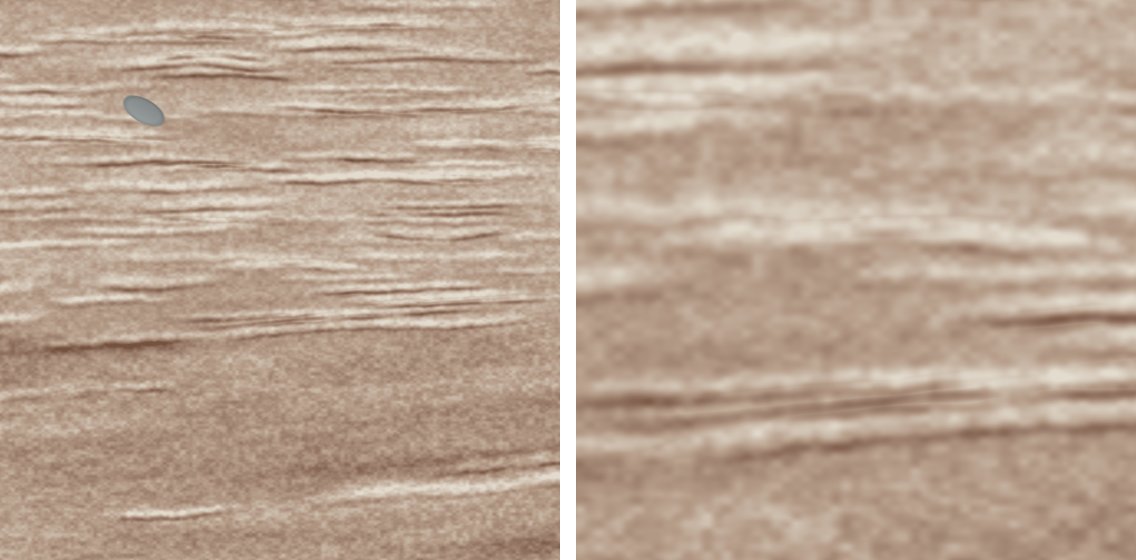
Left, the full canvas; right, a detail of the centre.
This texture is drawn by a Shadertoy shader. Its source:

```glsl
// Pale wood with horizontal grain: scattered tapered streaks, each a light ridge
// over a thin dark pore line, on a mottled ground that turns browner and tilts
// towards the bottom. One small grey oval chip lies on the upper left.

const vec3 DARK_BROWN = vec3(0.52, 0.39, 0.32);
const vec3 MID_TAN    = vec3(0.72, 0.625, 0.55);
const vec3 PALE_CREAM = vec3(0.83, 0.78, 0.72);
const vec3 CHIP_GREY  = vec3(0.55, 0.57, 0.57);

const float MID_TONE     = 0.645;             // tone at which MID_TAN sits
const float UPPER_TONE   = 0.69;
const float LOWER_TONE   = 0.53;
const float PALE_GAIN    = 0.44;
const float DARK_GAIN    = 0.68;
const float MOTTLE_GAIN  = 0.50;
const float BROAD_GAIN   = 0.32;
const float LOWER_TILT   = 0.08;
const float PORE_WIDTH   = 0.0042;
const vec2  STREAK_CELL  = vec2(0.50, 0.066);
const int   STREAK_LAYERS = 4;
const vec2  CHIP_CENTER  = vec2(0.257, 0.802);
const vec2  CHIP_RADII   = vec2(0.041, 0.021);
const float CHIP_ANGLE   = -0.52;

float hash(vec2 p) {
    vec3 q = fract(vec3(p.xyx) * 0.1031);
    q += dot(q, q.yzx + 33.33);
    return fract((q.x + q.y) * q.z);
}

float noise(vec2 p) {
    vec2 i = floor(p), f = fract(p);
    f = f * f * (3.0 - 2.0 * f);
    return mix(mix(hash(i), hash(i + vec2(1, 0)), f.x),
               mix(hash(i + vec2(0, 1)), hash(i + vec2(1, 1)), f.x), f.y);
}

float bell(float x) { return exp(-x * x); }

// Returns (light ridge, dark pore line) of a streak centred at the origin.
vec2 streak(vec2 p, float halfLength, float thickness, float seed) {
    float taper = 1.0 - smoothstep(0.5, 1.0, abs(p.x) / halfLength);
    p.y += 0.014 * (noise(vec2(p.x * 7.0, seed)) - 0.5);
    p.y += 0.004 * (noise(vec2(p.x * 38.0, seed + 9.0)) - 0.5);
    float ridge = bell((p.y - thickness) / (thickness * (0.4 + 0.4 * taper)));
    float breaks = smoothstep(0.2, 0.65, noise(vec2(p.x * 16.0, seed + 4.0)));
    float pore = bell((p.y + 0.003) / PORE_WIDTH) * mix(0.25, 1.0, breaks);
    return taper * vec2(ridge, pore);
}

// Strongest ridge and pore among the streaks scattered around p.
vec2 scatteredStreaks(vec2 p) {
    vec2 strongest = vec2(0.0);
    for (int layer = 0; layer < STREAK_LAYERS; layer++) {
        float shift = float(layer) * 0.37;
        vec2 home = floor(p / STREAK_CELL + shift);
        for (int j = -1; j <= 1; j++)
        for (int i = -1; i <= 1; i++) {
            vec2 cell = home + vec2(i, j);
            vec2 id = cell + 40.0 + 71.0 * float(layer);
            vec2 jitter = vec2(hash(id), hash(id + 17.3));
            vec2 center = (cell + 0.1 + 0.8 * jitter - shift) * STREAK_CELL;
            float size = hash(id + 31.7);
            float presence = mix(0.12, 0.97, smoothstep(0.38, 0.44, center.y));
            float shown = step(hash(id + 53.1), presence);
            vec2 strength = vec2(0.6 + 0.5 * hash(id + 67.9),
                                 0.2 + 0.9 * hash(id + 83.3));
            vec2 s = streak(p - center, mix(0.10, 0.27, size),
                            mix(0.006, 0.011, hash(id + 97.1)), id.x * 3.7 + id.y * 5.3);
            strongest = max(strongest, s * strength * shown);
        }
    }
    return strongest;
}

vec3 woodColor(float tone) {
    vec3 low = mix(DARK_BROWN, MID_TAN, tone / MID_TONE);
    vec3 high = mix(MID_TAN, PALE_CREAM, (tone - MID_TONE) / (1.0 - MID_TONE));
    return tone < MID_TONE ? low : high;
}

void mainImage(out vec4 fragColor, in vec2 fragCoord) {
    vec2 uv = fragCoord / iResolution.y;

    // Grain direction: level above, rising to the right below
    vec2 p = uv;
    p.y -= LOWER_TILT * (uv.x - 0.5) * (1.0 - smoothstep(0.36, 0.56, uv.y));

    // Ground with broad bands and fine mottling
    float upper = smoothstep(0.37, 0.44, p.y);
    float tone = mix(LOWER_TONE, UPPER_TONE, upper);
    tone += BROAD_GAIN * (noise(vec2(p.x * 2.5, p.y * 22.0)) - 0.5);
    tone += 0.22 * (noise(vec2(p.x * 9.0, p.y * 65.0) + 7.0) - 0.5);
    float mottle = 0.6 * noise(uv * vec2(95.0, 135.0))
                 + 0.4 * noise(uv * vec2(170.0, 220.0) + 19.0) - 0.5;
    tone += MOTTLE_GAIN * mottle * mix(1.2, 0.9, upper);

    // Smoky brown bands, left of the middle and at the lower right
    float smoke = 0.5 + noise(uv * vec2(30.0, 90.0));
    float leftBand = bell((uv.y - 0.38) / 0.021) * (1.0 - smoothstep(0.2, 0.42, uv.x));
    float rightBand = bell((p.y - 0.155) / 0.013) * smoothstep(0.4, 0.75, uv.x);
    float cornerBand = bell((p.y + 0.01) / 0.025) * smoothstep(0.6, 0.95, uv.x);
    tone -= smoke * (0.5 * leftBand + 0.26 * rightBand + 0.3 * cornerBand);

    // Streaks, with two long ridges across the lower half
    vec2 grain = scatteredStreaks(p);
    grain = max(grain, streak(p - vec2(0.85, 0.093), 0.36, 0.014, 3.0) * vec2(1.2, 0.3));
    grain = max(grain, streak(p - vec2(0.65, 0.40), 0.36, 0.010, 8.0) * vec2(1.1, 0.6));
    tone += PALE_GAIN * grain.x * (1.0 - 0.8 * grain.y) - DARK_GAIN * grain.y;
    vec3 color = woodColor(clamp(tone, -0.2, 1.18));

    // Grey oval chip with a darker rim
    float c = cos(CHIP_ANGLE), s = sin(CHIP_ANGLE);
    vec2 d = uv - CHIP_CENTER;
    vec2 local = vec2(c * d.x + s * d.y, c * d.y - s * d.x) / CHIP_RADII;
    float edge = (length(local) - 1.0) * CHIP_RADII.y;
    float soft = max(0.0015, 1.0 / iResolution.y);
    vec3 chip = CHIP_GREY * (1.0 - 0.08 * local.y - 0.12 * smoothstep(0.7, 1.0, length(local)));
    color = mix(color, chip, 1.0 - smoothstep(-soft, soft, edge));

    fragColor = vec4(color, 1.0);
}
```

-*-

> **Task details**
Give the listing again word for word, without its images.

> **Task response**
Left, the full canvas; right, a detail of the centre.
This texture is drawn by a Shadertoy shader. Its source:

```glsl
// Pale wood with horizontal grain: scattered tapered streaks, each a light ridge
// over a thin dark pore line, on a mottled ground that turns browner and tilts
// towards the bottom. One small grey oval chip lies on the upper left.

const vec3 DARK_BROWN = vec3(0.52, 0.39, 0.32);
const vec3 MID_TAN    = vec3(0.72, 0.625, 0.55);
const vec3 PALE_CREAM = vec3(0.83, 0.78, 0.72);
const vec3 CHIP_GREY  = vec3(0.55, 0.57, 0.57);

const float MID_TONE     = 0.645;             // tone at which MID_TAN sits
const float UPPER_TONE   = 0.69;
const float LOWER_TONE   = 0.53;
const float PALE_GAIN    = 0.44;
const float DARK_GAIN    = 0.68;
const float MOTTLE_GAIN  = 0.50;
const float BROAD_GAIN   = 0.32;
const float LOWER_TILT   = 0.08;
const float PORE_WIDTH   = 0.0042;
const vec2  STREAK_CELL  = vec2(0.50, 0.066);
const int   STREAK_LAYERS = 4;
const vec2  CHIP_CENTER  = vec2(0.257, 0.802);
const vec2  CHIP_RADII   = vec2(0.041, 0.021);
const float CHIP_ANGLE   = -0.52;

float hash(vec2 p) {
    vec3 q = fract(vec3(p.xyx) * 0.1031);
    q += dot(q, q.yzx + 33.33);
    return fract((q.x + q.y) * q.z);
}

float noise(vec2 p) {
    vec2 i = floor(p), f = fract(p);
    f = f * f * (3.0 - 2.0 * f);
    return mix(mix(hash(i), hash(i + vec2(1, 0)), f.x),
               mix(hash(i + vec2(0, 1)), hash(i + vec2(1, 1)), f.x), f.y);
}

float bell(float x) { return exp(-x * x); }

// Returns (light ridge, dark pore line) of a streak centred at the origin.
vec2 streak(vec2 p, float halfLength, float thickness, float seed) {
    float taper = 1.0 - smoothstep(0.5, 1.0, abs(p.x) / halfLength);
    p.y += 0.014 * (noise(vec2(p.x * 7.0, seed)) - 0.5);
    p.y += 0.004 * (noise(vec2(p.x * 38.0, seed + 9.0)) - 0.5);
    float ridge = bell((p.y - thickness) / (thickness * (0.4 + 0.4 * taper)));
    float breaks = smoothstep(0.2, 0.65, noise(vec2(p.x * 16.0, seed + 4.0)));
    float pore = bell((p.y + 0.003) / PORE_WIDTH) * mix(0.25, 1.0, breaks);
    return taper * vec2(ridge, pore);
}

// Strongest ridge and pore among the streaks scattered around p.
vec2 scatteredStreaks(vec2 p) {
    vec2 strongest = vec2(0.0);
    for (int layer = 0; layer < STREAK_LAYERS; layer++) {
        float shift = float(layer) * 0.37;
        vec2 home = floor(p / STREAK_CELL + shift);
        for (int j = -1; j <= 1; j++)
        for (int i = -1; i <= 1; i++) {
            vec2 cell = home + vec2(i, j);
            vec2 id = cell + 40.0 + 71.0 * float(layer);
            vec2 jitter = vec2(hash(id), hash(id + 17.3));
            vec2 center = (cell + 0.1 + 0.8 * jitter - shift) * STREAK_CELL;
            float size = hash(id + 31.7);
            float presence = mix(0.12, 0.97, smoothstep(0.38, 0.44, center.y));
            float shown = step(hash(id + 53.1), presence);
            vec2 strength = vec2(0.6 + 0.5 * hash(id + 67.9),
                                 0.2 + 0.9 * hash(id + 83.3));
            vec2 s = streak(p - center, mix(0.10, 0.27, size),
                            mix(0.006, 0.011, hash(id + 97.1)), id.x * 3.7 + id.y * 5.3);
            strongest = max(strongest, s * strength * shown);
        }
    }
    return strongest;
}

vec3 woodColor(float tone) {
    vec3 low = mix(DARK_BROWN, MID_TAN, tone / MID_TONE);
    vec3 high = mix(MID_TAN, PALE_CREAM, (tone - MID_TONE) / (1.0 - MID_TONE));
    return tone < MID_TONE ? low : high;
}

void mainImage(out vec4 fragColor, in vec2 fragCoord) {
    vec2 uv = fragCoord / iResolution.y;

    // Grain direction: level above, rising to the right below
    vec2 p = uv;
    p.y -= LOWER_TILT * (uv.x - 0.5) * (1.0 - smoothstep(0.36, 0.56, uv.y));

    // Ground with broad bands and fine mottling
    float upper = smoothstep(0.37, 0.44, p.y);
    float tone = mix(LOWER_TONE, UPPER_TONE, upper);
    tone += BROAD_GAIN * (noise(vec2(p.x * 2.5, p.y * 22.0)) - 0.5);
    tone += 0.22 * (noise(vec2(p.x * 9.0, p.y * 65.0) + 7.0) - 0.5);
    float mottle = 0.6 * noise(uv * vec2(95.0, 135.0))
                 + 0.4 * noise(uv * vec2(170.0, 220.0) + 19.0) - 0.5;
    tone += MOTTLE_GAIN * mottle * mix(1.2, 0.9, upper);

    // Smoky brown bands, left of the middle and at the lower right
    float smoke = 0.5 + noise(uv * vec2(30.0, 90.0));
    float leftBand = bell((uv.y - 0.38) / 0.021) * (1.0 - smoothstep(0.2, 0.42, uv.x));
    float rightBand = bell((p.y - 0.155) / 0.013) * smoothstep(0.4, 0.75, uv.x);
    float cornerBand = bell((p.y + 0.01) / 0.025) * smoothstep(0.6, 0.95, uv.x);
    tone -= smoke * (0.5 * leftBand + 0.26 * rightBand + 0.3 * cornerBand);

    // Streaks, with two long ridges across the lower half
    vec2 grain = scatteredStreaks(p);
    grain = max(grain, streak(p - vec2(0.85, 0.093), 0.36, 0.014, 3.0) * vec2(1.2, 0.3));
    grain = max(grain, streak(p - vec2(0.65, 0.40), 0.36, 0.010, 8.0) * vec2(1.1, 0.6));
    tone += PALE_GAIN * grain.x * (1.0 - 0.8 * grain.y) - DARK_GAIN * grain.y;
    vec3 color = woodColor(clamp(tone, -0.2, 1.18));

    // Grey oval chip with a darker rim
    float c = cos(CHIP_ANGLE), s = sin(CHIP_ANGLE);
    vec2 d = uv - CHIP_CENTER;
    vec2 local = vec2(c * d.x + s * d.y, c * d.y - s * d.x) / CHIP_RADII;
    float edge = (length(local) - 1.0) * CHIP_RADII.y;
    float soft = max(0.0015, 1.0 / iResolution.y);
    vec3 chip = CHIP_GREY * (1.0 - 0.08 * local.y - 0.12 * smoothstep(0.7, 1.0, length(local)));
    color = mix(color, chip, 1.0 - smoothstep(-soft, soft, edge));

    fragColor = vec4(color, 1.0);
}
```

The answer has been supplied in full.